**AIM OF THE EXERCISE**
Word for word, copy out the records given below.

RECORDS TO USE section start

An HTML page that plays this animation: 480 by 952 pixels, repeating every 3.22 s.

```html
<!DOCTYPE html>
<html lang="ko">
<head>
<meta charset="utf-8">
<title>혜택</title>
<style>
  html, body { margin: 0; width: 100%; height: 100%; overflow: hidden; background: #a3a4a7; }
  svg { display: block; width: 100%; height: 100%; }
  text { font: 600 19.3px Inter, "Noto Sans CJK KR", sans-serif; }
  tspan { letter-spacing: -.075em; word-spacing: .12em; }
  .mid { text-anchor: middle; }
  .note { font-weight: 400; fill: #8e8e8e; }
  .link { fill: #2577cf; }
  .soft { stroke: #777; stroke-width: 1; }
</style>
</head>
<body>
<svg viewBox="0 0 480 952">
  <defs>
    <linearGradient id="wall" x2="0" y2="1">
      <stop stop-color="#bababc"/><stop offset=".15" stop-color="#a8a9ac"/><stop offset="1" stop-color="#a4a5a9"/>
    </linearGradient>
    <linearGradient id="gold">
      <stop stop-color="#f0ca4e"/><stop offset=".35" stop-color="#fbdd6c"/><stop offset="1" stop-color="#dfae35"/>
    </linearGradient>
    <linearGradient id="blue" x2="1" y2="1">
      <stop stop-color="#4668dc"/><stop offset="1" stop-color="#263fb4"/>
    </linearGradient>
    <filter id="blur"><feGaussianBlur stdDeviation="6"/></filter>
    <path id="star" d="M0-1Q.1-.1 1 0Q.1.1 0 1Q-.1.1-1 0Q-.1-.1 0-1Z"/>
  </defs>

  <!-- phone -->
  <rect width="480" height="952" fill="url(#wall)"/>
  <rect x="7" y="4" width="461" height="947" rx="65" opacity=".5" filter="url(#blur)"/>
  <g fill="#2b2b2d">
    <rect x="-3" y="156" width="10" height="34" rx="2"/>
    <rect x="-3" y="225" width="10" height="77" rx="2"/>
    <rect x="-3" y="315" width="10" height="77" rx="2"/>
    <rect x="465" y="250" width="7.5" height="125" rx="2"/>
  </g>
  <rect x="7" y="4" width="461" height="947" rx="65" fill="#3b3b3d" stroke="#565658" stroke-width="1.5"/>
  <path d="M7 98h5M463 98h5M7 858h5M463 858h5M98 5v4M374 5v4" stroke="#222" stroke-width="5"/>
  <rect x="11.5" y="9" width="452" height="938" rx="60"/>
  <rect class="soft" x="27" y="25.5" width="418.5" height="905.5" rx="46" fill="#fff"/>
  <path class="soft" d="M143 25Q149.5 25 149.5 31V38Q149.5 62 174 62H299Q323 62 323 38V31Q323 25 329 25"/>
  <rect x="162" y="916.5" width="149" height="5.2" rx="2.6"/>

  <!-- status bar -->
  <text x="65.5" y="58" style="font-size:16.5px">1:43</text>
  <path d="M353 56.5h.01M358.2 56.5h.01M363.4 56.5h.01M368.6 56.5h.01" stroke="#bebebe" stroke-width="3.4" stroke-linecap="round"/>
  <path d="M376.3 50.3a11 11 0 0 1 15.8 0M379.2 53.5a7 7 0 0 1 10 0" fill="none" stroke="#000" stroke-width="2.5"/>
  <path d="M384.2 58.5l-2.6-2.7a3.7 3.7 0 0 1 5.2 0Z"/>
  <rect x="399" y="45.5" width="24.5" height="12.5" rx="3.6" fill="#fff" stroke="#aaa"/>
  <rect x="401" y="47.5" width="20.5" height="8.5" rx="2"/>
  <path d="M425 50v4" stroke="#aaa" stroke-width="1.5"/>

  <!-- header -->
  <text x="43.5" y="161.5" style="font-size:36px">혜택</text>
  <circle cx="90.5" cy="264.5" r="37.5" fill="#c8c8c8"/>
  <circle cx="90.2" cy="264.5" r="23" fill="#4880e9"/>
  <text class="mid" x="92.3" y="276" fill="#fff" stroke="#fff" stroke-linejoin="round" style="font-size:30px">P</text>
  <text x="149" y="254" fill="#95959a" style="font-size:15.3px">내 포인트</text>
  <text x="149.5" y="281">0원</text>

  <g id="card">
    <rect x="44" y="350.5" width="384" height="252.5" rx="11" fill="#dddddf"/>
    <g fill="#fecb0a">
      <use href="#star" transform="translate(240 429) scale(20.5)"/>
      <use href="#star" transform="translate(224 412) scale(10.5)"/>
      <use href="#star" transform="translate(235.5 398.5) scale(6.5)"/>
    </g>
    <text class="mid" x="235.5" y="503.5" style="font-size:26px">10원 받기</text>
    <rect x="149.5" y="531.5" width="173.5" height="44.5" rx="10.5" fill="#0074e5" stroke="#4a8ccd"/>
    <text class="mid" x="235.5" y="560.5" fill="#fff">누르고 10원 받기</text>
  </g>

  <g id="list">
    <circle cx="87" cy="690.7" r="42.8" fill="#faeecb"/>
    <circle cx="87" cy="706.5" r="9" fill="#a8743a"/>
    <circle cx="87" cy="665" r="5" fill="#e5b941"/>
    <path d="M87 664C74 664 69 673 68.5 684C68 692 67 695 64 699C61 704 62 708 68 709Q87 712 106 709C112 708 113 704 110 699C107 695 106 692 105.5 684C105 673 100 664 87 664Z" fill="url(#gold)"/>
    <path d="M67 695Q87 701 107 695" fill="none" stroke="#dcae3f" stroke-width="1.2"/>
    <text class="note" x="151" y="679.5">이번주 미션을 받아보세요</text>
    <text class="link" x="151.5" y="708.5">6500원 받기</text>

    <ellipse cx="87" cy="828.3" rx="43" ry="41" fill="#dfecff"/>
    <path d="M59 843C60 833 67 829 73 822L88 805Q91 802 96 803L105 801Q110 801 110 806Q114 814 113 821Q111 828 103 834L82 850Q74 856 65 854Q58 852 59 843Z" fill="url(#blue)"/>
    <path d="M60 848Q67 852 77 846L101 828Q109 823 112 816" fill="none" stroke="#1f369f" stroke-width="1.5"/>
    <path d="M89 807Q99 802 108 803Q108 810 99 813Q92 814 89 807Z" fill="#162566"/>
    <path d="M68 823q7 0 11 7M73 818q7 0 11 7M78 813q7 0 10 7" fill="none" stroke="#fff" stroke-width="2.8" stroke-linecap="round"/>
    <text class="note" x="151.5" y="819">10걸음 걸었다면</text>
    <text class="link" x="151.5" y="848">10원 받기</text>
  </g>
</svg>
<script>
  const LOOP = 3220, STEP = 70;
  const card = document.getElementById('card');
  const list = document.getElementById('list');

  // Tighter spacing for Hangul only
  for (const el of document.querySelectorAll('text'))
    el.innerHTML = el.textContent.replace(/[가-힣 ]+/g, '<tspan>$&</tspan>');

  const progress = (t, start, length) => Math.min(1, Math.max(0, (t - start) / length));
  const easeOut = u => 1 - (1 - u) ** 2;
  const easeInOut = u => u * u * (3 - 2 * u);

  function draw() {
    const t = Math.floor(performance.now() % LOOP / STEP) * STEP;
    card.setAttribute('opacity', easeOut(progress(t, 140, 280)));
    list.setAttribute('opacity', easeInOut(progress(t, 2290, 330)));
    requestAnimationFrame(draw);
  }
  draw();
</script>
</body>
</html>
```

RECORDS TO USE section end

**RESPONSE TO THE TASK**
An HTML page that plays this animation: 480 by 952 pixels, repeating every 3.22 s.

```html
<!DOCTYPE html>
<html lang="ko">
<head>
<meta charset="utf-8">
<title>혜택</title>
<style>
  html, body { margin: 0; width: 100%; height: 100%; overflow: hidden; background: #a3a4a7; }
  svg { display: block; width: 100%; height: 100%; }
  text { font: 600 19.3px Inter, "Noto Sans CJK KR", sans-serif; }
  tspan { letter-spacing: -.075em; word-spacing: .12em; }
  .mid { text-anchor: middle; }
  .note { font-weight: 400; fill: #8e8e8e; }
  .link { fill: #2577cf; }
  .soft { stroke: #777; stroke-width: 1; }
</style>
</head>
<body>
<svg viewBox="0 0 480 952">
  <defs>
    <linearGradient id="wall" x2="0" y2="1">
      <stop stop-color="#bababc"/><stop offset=".15" stop-color="#a8a9ac"/><stop offset="1" stop-color="#a4a5a9"/>
    </linearGradient>
    <linearGradient id="gold">
      <stop stop-color="#f0ca4e"/><stop offset=".35" stop-color="#fbdd6c"/><stop offset="1" stop-color="#dfae35"/>
    </linearGradient>
    <linearGradient id="blue" x2="1" y2="1">
      <stop stop-color="#4668dc"/><stop offset="1" stop-color="#263fb4"/>
    </linearGradient>
    <filter id="blur"><feGaussianBlur stdDeviation="6"/></filter>
    <path id="star" d="M0-1Q.1-.1 1 0Q.1.1 0 1Q-.1.1-1 0Q-.1-.1 0-1Z"/>
  </defs>

  <!-- phone -->
  <rect width="480" height="952" fill="url(#wall)"/>
  <rect x="7" y="4" width="461" height="947" rx="65" opacity=".5" filter="url(#blur)"/>
  <g fill="#2b2b2d">
    <rect x="-3" y="156" width="10" height="34" rx="2"/>
    <rect x="-3" y="225" width="10" height="77" rx="2"/>
    <rect x="-3" y="315" width="10" height="77" rx="2"/>
    <rect x="465" y="250" width="7.5" height="125" rx="2"/>
  </g>
  <rect x="7" y="4" width="461" height="947" rx="65" fill="#3b3b3d" stroke="#565658" stroke-width="1.5"/>
  <path d="M7 98h5M463 98h5M7 858h5M463 858h5M98 5v4M374 5v4" stroke="#222" stroke-width="5"/>
  <rect x="11.5" y="9" width="452" height="938" rx="60"/>
  <rect class="soft" x="27" y="25.5" width="418.5" height="905.5" rx="46" fill="#fff"/>
  <path class="soft" d="M143 25Q149.5 25 149.5 31V38Q149.5 62 174 62H299Q323 62 323 38V31Q323 25 329 25"/>
  <rect x="162" y="916.5" width="149" height="5.2" rx="2.6"/>

  <!-- status bar -->
  <text x="65.5" y="58" style="font-size:16.5px">1:43</text>
  <path d="M353 56.5h.01M358.2 56.5h.01M363.4 56.5h.01M368.6 56.5h.01" stroke="#bebebe" stroke-width="3.4" stroke-linecap="round"/>
  <path d="M376.3 50.3a11 11 0 0 1 15.8 0M379.2 53.5a7 7 0 0 1 10 0" fill="none" stroke="#000" stroke-width="2.5"/>
  <path d="M384.2 58.5l-2.6-2.7a3.7 3.7 0 0 1 5.2 0Z"/>
  <rect x="399" y="45.5" width="24.5" height="12.5" rx="3.6" fill="#fff" stroke="#aaa"/>
  <rect x="401" y="47.5" width="20.5" height="8.5" rx="2"/>
  <path d="M425 50v4" stroke="#aaa" stroke-width="1.5"/>

  <!-- header -->
  <text x="43.5" y="161.5" style="font-size:36px">혜택</text>
  <circle cx="90.5" cy="264.5" r="37.5" fill="#c8c8c8"/>
  <circle cx="90.2" cy="264.5" r="23" fill="#4880e9"/>
  <text class="mid" x="92.3" y="276" fill="#fff" stroke="#fff" stroke-linejoin="round" style="font-size:30px">P</text>
  <text x="149" y="254" fill="#95959a" style="font-size:15.3px">내 포인트</text>
  <text x="149.5" y="281">0원</text>

  <g id="card">
    <rect x="44" y="350.5" width="384" height="252.5" rx="11" fill="#dddddf"/>
    <g fill="#fecb0a">
      <use href="#star" transform="translate(240 429) scale(20.5)"/>
      <use href="#star" transform="translate(224 412) scale(10.5)"/>
      <use href="#star" transform="translate(235.5 398.5) scale(6.5)"/>
    </g>
    <text class="mid" x="235.5" y="503.5" style="font-size:26px">10원 받기</text>
    <rect x="149.5" y="531.5" width="173.5" height="44.5" rx="10.5" fill="#0074e5" stroke="#4a8ccd"/>
    <text class="mid" x="235.5" y="560.5" fill="#fff">누르고 10원 받기</text>
  </g>

  <g id="list">
    <circle cx="87" cy="690.7" r="42.8" fill="#faeecb"/>
    <circle cx="87" cy="706.5" r="9" fill="#a8743a"/>
    <circle cx="87" cy="665" r="5" fill="#e5b941"/>
    <path d="M87 664C74 664 69 673 68.5 684C68 692 67 695 64 699C61 704 62 708 68 709Q87 712 106 709C112 708 113 704 110 699C107 695 106 692 105.5 684C105 673 100 664 87 664Z" fill="url(#gold)"/>
    <path d="M67 695Q87 701 107 695" fill="none" stroke="#dcae3f" stroke-width="1.2"/>
    <text class="note" x="151" y="679.5">이번주 미션을 받아보세요</text>
    <text class="link" x="151.5" y="708.5">6500원 받기</text>

    <ellipse cx="87" cy="828.3" rx="43" ry="41" fill="#dfecff"/>
    <path d="M59 843C60 833 67 829 73 822L88 805Q91 802 96 803L105 801Q110 801 110 806Q114 814 113 821Q111 828 103 834L82 850Q74 856 65 854Q58 852 59 843Z" fill="url(#blue)"/>
    <path d="M60 848Q67 852 77 846L101 828Q109 823 112 816" fill="none" stroke="#1f369f" stroke-width="1.5"/>
    <path d="M89 807Q99 802 108 803Q108 810 99 813Q92 814 89 807Z" fill="#162566"/>
    <path d="M68 823q7 0 11 7M73 818q7 0 11 7M78 813q7 0 10 7" fill="none" stroke="#fff" stroke-width="2.8" stroke-linecap="round"/>
    <text class="note" x="151.5" y="819">10걸음 걸었다면</text>
    <text class="link" x="151.5" y="848">10원 받기</text>
  </g>
</svg>
<script>
  const LOOP = 3220, STEP = 70;
  const card = document.getElementById('card');
  const list = document.getElementById('list');

  // Tighter spacing for Hangul only
  for (const el of document.querySelectorAll('text'))
    el.innerHTML = el.textContent.replace(/[가-힣 ]+/g, '<tspan>$&</tspan>');

  const progress = (t, start, length) => Math.min(1, Math.max(0, (t - start) / length));
  const easeOut = u => 1 - (1 - u) ** 2;
  const easeInOut = u => u * u * (3 - 2 * u);

  function draw() {
    const t = Math.floor(performance.now() % LOOP / STEP) * STEP;
    card.setAttribute('opacity', easeOut(progress(t, 140, 280)));
    list.setAttribute('opacity', easeInOut(progress(t, 2290, 330)));
    requestAnimationFrame(draw);
  }
  draw();
</script>
</body>
</html>
```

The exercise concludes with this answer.